Assignment:
Every line from the start of the data through the line containing "--body-edge: #aaa5bb;" should be retyped exactly; the pictures should not.

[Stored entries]
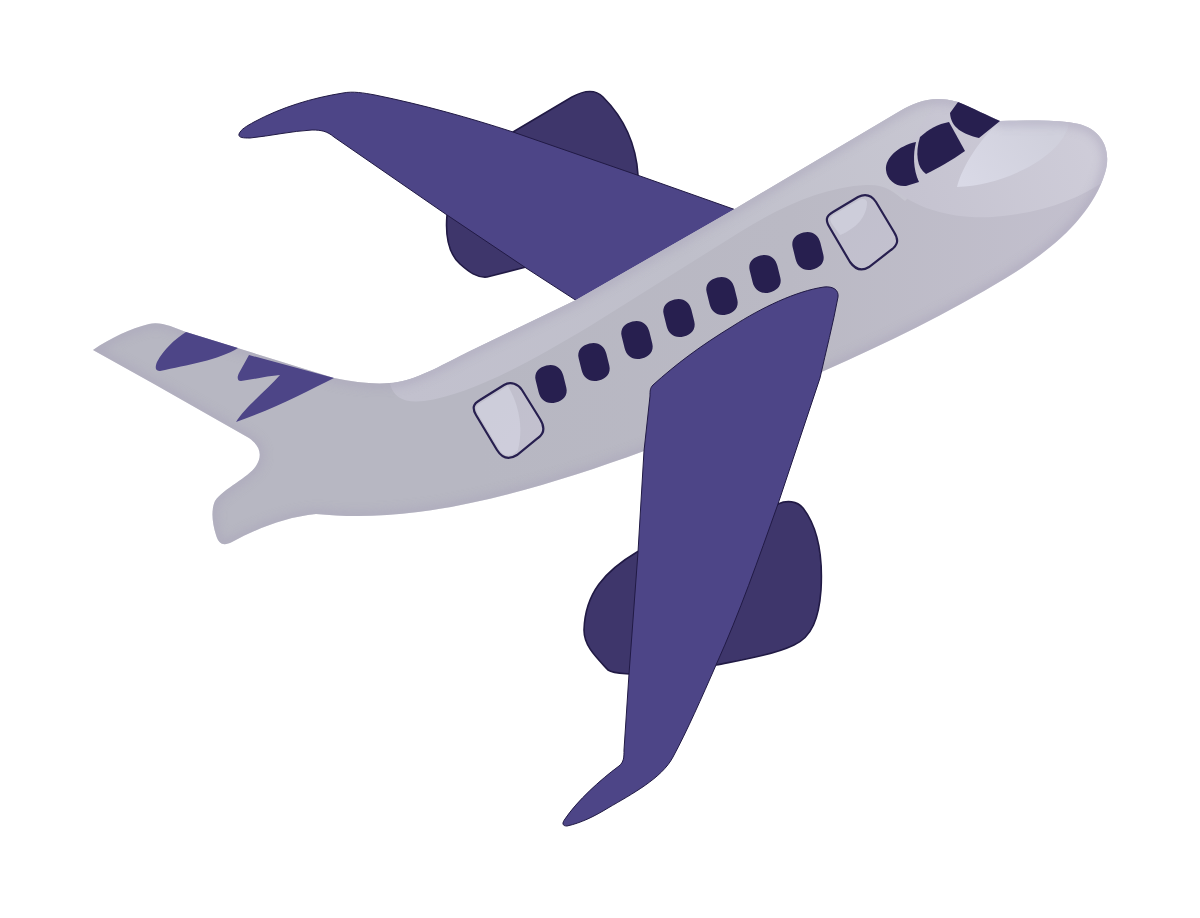
<!DOCTYPE html>
<html lang="en">
<head>
<meta charset="utf-8">
<title>Airplane illustration</title>
<style>
:root {
  --paper: #ffffff;
  --wing: #4d4587;
  --engine: #3e366b;
  --ink: #271f4f;
  --outline: #211a45;
  --body: #b7b7c2;
  --body-light: #c8c6d3;
  --body-edge: #aaa5bb;
  --shine: #d2d2df;
}
html, body { margin: 0; background: var(--paper); overflow: hidden; }
svg { display: block; width: 1200px; height: 918px; }
.wing { fill: var(--wing); stroke: var(--outline); stroke-width: 1; stroke-linejoin: round; }
.engine { fill: var(--engine); stroke: var(--outline); stroke-width: 1.6; stroke-linejoin: round; }
.glass { fill: var(--ink); }
.stripe { fill: var(--wing); }
.door { fill: url(#door-fill); stroke: var(--ink); stroke-width: 2.2; }
</style>
</head>
<body>
<svg viewBox="0 0 1200 918" role="img" aria-label="Grey passenger airplane with purple wings climbing to the right">
  <defs>
    <linearGradient id="body-fill" gradientUnits="userSpaceOnUse" x1="480" y1="0" x2="1100" y2="0">
      <stop offset="0" stop-color="var(--body)"/>
      <stop offset="0.5" stop-color="#bab9c4"/>
      <stop offset="1" stop-color="#c3c0ce"/>
    </linearGradient>
    <linearGradient id="top-fill" gradientUnits="userSpaceOnUse" x1="400" y1="390" x2="960" y2="110">
      <stop offset="0" stop-color="#c2c1ce"/>
      <stop offset="0.5" stop-color="#bfbfca"/>
      <stop offset="1" stop-color="#c8c7d2"/>
    </linearGradient>
    <linearGradient id="nose-fill" gradientUnits="userSpaceOnUse" x1="910" y1="200" x2="1100" y2="130">
      <stop offset="0" stop-color="#c5c3d0"/>
      <stop offset="1" stop-color="#cfcdd9"/>
    </linearGradient>
    <linearGradient id="shine-fill" gradientUnits="userSpaceOnUse" x1="965" y1="185" x2="1040" y2="125">
      <stop offset="0" stop-color="#d9d9e6"/>
      <stop offset="1" stop-color="#d0d0dc"/>
    </linearGradient>
    <linearGradient id="door-fill" x1="0" y1="0" x2="1" y2="1">
      <stop offset="0" stop-color="#c0bfcc"/>
      <stop offset="1" stop-color="#c3c1cf"/>
    </linearGradient>
    <filter id="soft-edge" x="-5%" y="-5%" width="110%" height="110%">
      <feGaussianBlur stdDeviation="5"/>
    </filter>
    <path id="fuselage-shape" d="M93 350C112 337 130 329 149 324C160 321 173 327 186 332L334 378C358 383 380 385 398 382C418 379 448 362 468 352L576 300L733 210L900 111C917 101 934 95 958 102L1000 121C1030 121 1056 119 1079 124C1102 130 1112 150 1105 173C1092 216 1052 250 1006 278C948 313 885 344 826 370L644 451C568 479 488 503 418 512C380 517 346 517 316 514C286 517 258 528 232 542C224 546 219 545 216 535C212 522 211 510 215 501C224 488 248 478 256 466C263 455 260 446 249 438L154 384Z"/>
    <clipPath id="fuselage-clip"><use href="#fuselage-shape"/></clipPath>
    <path id="cabin-window" d="M-14 -7C-14 -15 -8 -19 0 -19C9 -19 14 -13 14 -5V7C14 15 8 19 0 19C-9 19 -14 13 -14 5Z" transform="rotate(-14)"/>
  </defs>

  <rect width="1200" height="918" fill="var(--paper)"/>

  <g id="far-wing">
    <path class="engine" d="M513 132L572 97C583 91 595 89 603 97C622 116 636 142 638 175L600 190Z"/>
    <path class="engine" d="M447 215C445 238 449 254 460 264C469 272 477 278 487 277L526 267L510 225Z"/>
    <path class="wing" d="M239 134C241 129 247 126 254 122C282 107 312 98 343 93C353 91 364 93 375 95C424 105 470 118 513 132L640 176L736 210L650 275L577 301L526 268L447 215L334 137C327 131 321 130 312 130C292 131 270 136 250 138C244 138 238 138 239 134Z"/>
  </g>

  <g id="fuselage">
    <use href="#fuselage-shape" fill="url(#body-fill)"/>
    <g clip-path="url(#fuselage-clip)">
      <path fill="url(#top-fill)" d="M390 384C394 398 404 403 424 401C470 395 530 362 590 326L740 232C785 204 826 187 866 185C885 184 894 192 905 201L990 110L930 80L720 205L570 290L450 352Z"/>
      <path fill="url(#nose-fill)" d="M893 188C916 209 952 219 992 217C1038 214 1078 200 1106 180L1125 130L1060 105L985 112L940 95L905 150Z"/>
      <path fill="url(#shine-fill)" d="M957 187C962 167 979 140 1000 121C1024 120 1047 118 1069 124C1062 157 1003 186 957 187Z"/>
      <use href="#fuselage-shape" fill="none" stroke="var(--body-edge)" stroke-width="9" opacity="0.6" filter="url(#soft-edge)"/>
    </g>
  </g>

  <g id="tail-stripes">
    <path class="stripe" d="M186 332L238 348C219 360 187 365 160 371C155 371 155 367 157 362C164 349 174 340 186 332Z"/>
    <path class="stripe" d="M249 355L334 378C306 392 276 408 236 422C245 407 267 390 280 375C268 376 255 379 241 381C237 381 237 377 239 373Z"/>
  </g>

  <g id="cockpit-windows" class="glass">
    <path d="M916 142C898 146 885 158 886 170C887 180 896 187 906 186L919 182C913 169 913 154 916 142Z"/>
    <path d="M920 137C929 129 938 124 949 122L965 151C951 161 938 168 926 174C917 168 915 153 920 137Z"/>
    <path d="M958 102C973 108 988 116 1000 121L979 138C963 134 951 128 950 113Z"/>
  </g>

  <g id="cabin-windows" class="glass">
    <use href="#cabin-window" x="0" y="0" transform="translate(551 384)"/>
    <use href="#cabin-window" transform="translate(594 362)"/>
    <use href="#cabin-window" transform="translate(637 340)"/>
    <use href="#cabin-window" transform="translate(679 318)"/>
    <use href="#cabin-window" transform="translate(722 296)"/>
    <use href="#cabin-window" transform="translate(765 274)"/>
    <use href="#cabin-window" transform="translate(808 251)"/>
  </g>

  <g id="doors">
    <path class="door" d="M480 400L504 385C511 381 518 384 522 390L540 419C545 427 545 433 538 438L517 455C509 460 502 458 497 450L476 415C472 408 473 404 480 400Z"/>
    <path fill="var(--shine)" d="M479 404L508 386C518 404 524 425 518 450C510 459 503 456 499 449L478 414C475 409 476 406 479 404Z" opacity="0.75"/>
    <path class="door" d="M833 212L858 197C866 193 872 196 876 202L894 232C899 240 898 245 891 250L869 267C861 272 855 269 850 262L830 228C825 220 826 216 833 212Z"/>
    <path fill="var(--shine)" d="M835 214L859 200C863 198 866 199 867 202C867 216 857 228 840 235L832 224C829 219 830 217 835 214Z" opacity="0.75"/>
  </g>

  <g id="near-wing">
    <path class="engine" d="M660 540L637 552C605 571 585 593 584 630C584 646 596 657 608 670C614 674 622 673 640 675Z"/>
    <path class="engine" d="M778 504C787 500 797 501 803 508C817 526 823 555 821 590C819 618 812 637 794 645C773 655 741 660 716 665L700 590Z"/>
    <path class="wing" d="M653 385C675 365 700 346 733 326C761 308 796 291 824 287C833 286 839 290 838 297C833 324 826 351 820 378L778 504C758 560 740 612 716 665C702 697 687 731 673 757C662 778 632 794 608 808C595 816 581 823 567 826C562 826 562 823 565 819C577 801 600 780 619 766C624 762 624 757 624 750L629 674L638 552L644 451L650 396C650 391 650 388 653 385Z"/>
  </g>
</svg>
</body>
</html>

Worked solution:
<!DOCTYPE html>
<html lang="en">
<head>
<meta charset="utf-8">
<title>Airplane illustration</title>
<style>
:root {
  --paper: #ffffff;
  --wing: #4d4587;
  --engine: #3e366b;
  --ink: #271f4f;
  --outline: #211a45;
  --body: #b7b7c2;
  --body-light: #c8c6d3;
  --body-edge: #aaa5bb;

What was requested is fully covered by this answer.